[Task directions] Report every line from the following entries that contains the string "chosen".
*** Opening Records for the exercise ***
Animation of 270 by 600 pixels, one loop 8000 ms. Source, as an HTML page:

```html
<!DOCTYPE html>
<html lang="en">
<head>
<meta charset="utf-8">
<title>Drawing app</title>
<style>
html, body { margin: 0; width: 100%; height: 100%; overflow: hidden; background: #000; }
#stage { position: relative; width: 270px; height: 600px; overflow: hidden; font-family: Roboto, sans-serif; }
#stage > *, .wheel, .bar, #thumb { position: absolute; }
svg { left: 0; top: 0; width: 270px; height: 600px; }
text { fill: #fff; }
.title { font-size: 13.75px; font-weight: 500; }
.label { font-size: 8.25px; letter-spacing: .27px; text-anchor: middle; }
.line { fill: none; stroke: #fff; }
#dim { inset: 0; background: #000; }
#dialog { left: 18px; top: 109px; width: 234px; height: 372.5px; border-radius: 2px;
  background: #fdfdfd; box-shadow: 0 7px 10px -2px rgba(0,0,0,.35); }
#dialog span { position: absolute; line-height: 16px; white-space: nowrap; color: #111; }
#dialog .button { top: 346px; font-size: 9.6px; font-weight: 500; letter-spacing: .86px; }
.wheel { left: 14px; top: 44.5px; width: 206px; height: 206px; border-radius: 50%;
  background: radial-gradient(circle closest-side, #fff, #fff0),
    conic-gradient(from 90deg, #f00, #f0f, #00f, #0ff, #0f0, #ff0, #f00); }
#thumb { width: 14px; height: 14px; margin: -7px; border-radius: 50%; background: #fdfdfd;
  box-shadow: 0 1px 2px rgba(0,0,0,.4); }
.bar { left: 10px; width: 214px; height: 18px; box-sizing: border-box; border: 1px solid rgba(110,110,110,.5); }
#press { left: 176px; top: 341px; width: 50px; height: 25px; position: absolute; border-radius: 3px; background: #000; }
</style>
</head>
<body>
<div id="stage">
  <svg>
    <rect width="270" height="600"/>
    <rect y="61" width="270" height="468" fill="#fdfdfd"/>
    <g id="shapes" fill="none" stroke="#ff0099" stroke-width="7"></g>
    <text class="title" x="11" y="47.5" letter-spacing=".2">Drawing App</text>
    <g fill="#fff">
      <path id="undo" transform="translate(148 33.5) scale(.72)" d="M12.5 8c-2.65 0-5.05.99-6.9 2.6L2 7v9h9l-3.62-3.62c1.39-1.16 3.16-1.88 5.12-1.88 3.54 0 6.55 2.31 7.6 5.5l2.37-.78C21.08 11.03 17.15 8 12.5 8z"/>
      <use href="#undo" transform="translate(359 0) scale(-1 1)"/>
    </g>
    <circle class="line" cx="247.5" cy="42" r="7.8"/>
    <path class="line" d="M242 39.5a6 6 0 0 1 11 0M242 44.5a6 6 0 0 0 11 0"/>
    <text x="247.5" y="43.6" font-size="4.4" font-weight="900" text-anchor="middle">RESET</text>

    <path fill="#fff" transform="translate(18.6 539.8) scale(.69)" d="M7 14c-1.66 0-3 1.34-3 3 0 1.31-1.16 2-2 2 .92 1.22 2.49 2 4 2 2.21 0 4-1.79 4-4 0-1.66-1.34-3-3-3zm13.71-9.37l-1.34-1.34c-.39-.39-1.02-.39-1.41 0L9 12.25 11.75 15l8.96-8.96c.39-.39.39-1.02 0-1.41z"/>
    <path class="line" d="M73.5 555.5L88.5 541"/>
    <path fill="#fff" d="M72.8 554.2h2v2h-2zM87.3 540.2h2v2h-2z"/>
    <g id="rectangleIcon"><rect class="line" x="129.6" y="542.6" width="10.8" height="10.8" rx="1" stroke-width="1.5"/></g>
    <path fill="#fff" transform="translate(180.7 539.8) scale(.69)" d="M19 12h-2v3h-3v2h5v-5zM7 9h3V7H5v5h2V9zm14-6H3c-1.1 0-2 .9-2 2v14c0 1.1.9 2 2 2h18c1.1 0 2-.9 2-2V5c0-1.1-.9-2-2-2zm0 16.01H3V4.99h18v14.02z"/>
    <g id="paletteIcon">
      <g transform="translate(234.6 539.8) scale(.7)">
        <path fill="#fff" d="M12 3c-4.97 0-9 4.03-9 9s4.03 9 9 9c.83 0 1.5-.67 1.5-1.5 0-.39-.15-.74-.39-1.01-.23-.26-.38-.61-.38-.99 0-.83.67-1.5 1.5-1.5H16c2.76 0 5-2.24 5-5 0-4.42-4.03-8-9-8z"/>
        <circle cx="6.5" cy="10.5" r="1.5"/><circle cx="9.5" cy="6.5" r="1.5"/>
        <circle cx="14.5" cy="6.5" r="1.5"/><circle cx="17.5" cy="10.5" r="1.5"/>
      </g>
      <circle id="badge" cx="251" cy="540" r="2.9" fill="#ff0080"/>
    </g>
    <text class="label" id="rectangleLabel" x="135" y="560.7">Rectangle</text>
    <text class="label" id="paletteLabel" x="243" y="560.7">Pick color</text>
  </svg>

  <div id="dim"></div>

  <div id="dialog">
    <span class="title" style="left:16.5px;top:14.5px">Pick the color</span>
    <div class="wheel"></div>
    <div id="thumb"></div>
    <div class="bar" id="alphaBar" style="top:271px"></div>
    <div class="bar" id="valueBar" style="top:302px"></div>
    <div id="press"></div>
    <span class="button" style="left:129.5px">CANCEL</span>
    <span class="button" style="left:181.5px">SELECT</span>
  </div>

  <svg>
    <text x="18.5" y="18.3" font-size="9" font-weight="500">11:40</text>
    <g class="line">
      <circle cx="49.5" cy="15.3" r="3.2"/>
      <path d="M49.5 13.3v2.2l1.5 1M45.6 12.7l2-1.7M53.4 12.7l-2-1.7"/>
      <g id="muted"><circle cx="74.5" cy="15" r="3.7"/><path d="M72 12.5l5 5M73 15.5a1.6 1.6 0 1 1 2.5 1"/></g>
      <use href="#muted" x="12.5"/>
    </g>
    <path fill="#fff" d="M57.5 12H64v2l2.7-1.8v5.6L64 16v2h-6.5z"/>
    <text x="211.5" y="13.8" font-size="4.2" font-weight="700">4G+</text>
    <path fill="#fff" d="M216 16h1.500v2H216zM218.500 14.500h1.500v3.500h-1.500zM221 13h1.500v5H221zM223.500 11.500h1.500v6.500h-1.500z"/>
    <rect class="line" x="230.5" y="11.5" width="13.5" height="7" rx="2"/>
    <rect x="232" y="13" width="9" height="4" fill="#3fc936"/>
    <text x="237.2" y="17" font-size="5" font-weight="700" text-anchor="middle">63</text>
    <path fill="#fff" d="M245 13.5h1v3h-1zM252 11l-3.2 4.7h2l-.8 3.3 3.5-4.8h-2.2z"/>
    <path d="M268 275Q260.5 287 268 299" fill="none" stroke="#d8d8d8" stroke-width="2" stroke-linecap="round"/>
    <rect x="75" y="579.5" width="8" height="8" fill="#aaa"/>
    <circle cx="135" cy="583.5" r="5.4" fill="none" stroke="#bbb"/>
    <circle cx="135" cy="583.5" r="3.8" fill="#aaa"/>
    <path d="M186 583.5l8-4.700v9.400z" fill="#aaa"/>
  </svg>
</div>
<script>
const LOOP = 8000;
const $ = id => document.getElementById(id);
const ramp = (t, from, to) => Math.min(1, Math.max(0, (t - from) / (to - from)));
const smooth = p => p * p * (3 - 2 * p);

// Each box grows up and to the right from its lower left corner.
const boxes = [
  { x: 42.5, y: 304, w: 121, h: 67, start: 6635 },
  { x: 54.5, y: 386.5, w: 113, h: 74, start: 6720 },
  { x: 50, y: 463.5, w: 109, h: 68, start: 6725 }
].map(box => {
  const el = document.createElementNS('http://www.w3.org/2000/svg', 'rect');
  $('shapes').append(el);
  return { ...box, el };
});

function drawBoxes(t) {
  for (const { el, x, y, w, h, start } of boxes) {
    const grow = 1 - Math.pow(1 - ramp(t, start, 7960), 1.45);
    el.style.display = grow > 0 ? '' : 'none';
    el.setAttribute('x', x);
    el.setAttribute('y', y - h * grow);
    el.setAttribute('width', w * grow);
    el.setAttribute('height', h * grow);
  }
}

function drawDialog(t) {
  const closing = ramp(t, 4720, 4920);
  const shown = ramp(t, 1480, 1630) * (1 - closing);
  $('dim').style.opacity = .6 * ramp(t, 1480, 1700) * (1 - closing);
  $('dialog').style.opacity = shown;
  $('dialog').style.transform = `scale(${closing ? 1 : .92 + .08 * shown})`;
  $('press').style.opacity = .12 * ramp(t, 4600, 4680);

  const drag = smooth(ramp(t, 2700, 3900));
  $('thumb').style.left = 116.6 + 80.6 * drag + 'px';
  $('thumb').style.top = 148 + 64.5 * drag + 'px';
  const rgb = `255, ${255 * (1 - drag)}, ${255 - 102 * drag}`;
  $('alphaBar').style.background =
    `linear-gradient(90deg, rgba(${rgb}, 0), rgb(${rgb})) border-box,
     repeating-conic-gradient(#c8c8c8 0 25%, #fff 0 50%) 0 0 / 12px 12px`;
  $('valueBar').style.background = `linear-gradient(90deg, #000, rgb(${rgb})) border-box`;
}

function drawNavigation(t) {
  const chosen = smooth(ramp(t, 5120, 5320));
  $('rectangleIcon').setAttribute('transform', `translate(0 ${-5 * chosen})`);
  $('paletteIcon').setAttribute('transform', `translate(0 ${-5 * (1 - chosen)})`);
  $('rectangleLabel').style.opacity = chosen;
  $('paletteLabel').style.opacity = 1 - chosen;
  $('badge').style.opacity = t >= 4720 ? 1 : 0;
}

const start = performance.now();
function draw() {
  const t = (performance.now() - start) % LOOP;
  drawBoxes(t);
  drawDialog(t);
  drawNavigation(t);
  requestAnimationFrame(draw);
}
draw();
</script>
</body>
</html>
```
*** Closing Records for the exercise ***
[Solved problem]
  const chosen = smooth(ramp(t, 5120, 5320));
  $('rectangleIcon').setAttribute('transform', `translate(0 ${-5 * chosen})`);
  $('paletteIcon').setAttribute('transform', `translate(0 ${-5 * (1 - chosen)})`);
  $('rectangleLabel').style.opacity = chosen;
  $('paletteLabel').style.opacity = 1 - chosen;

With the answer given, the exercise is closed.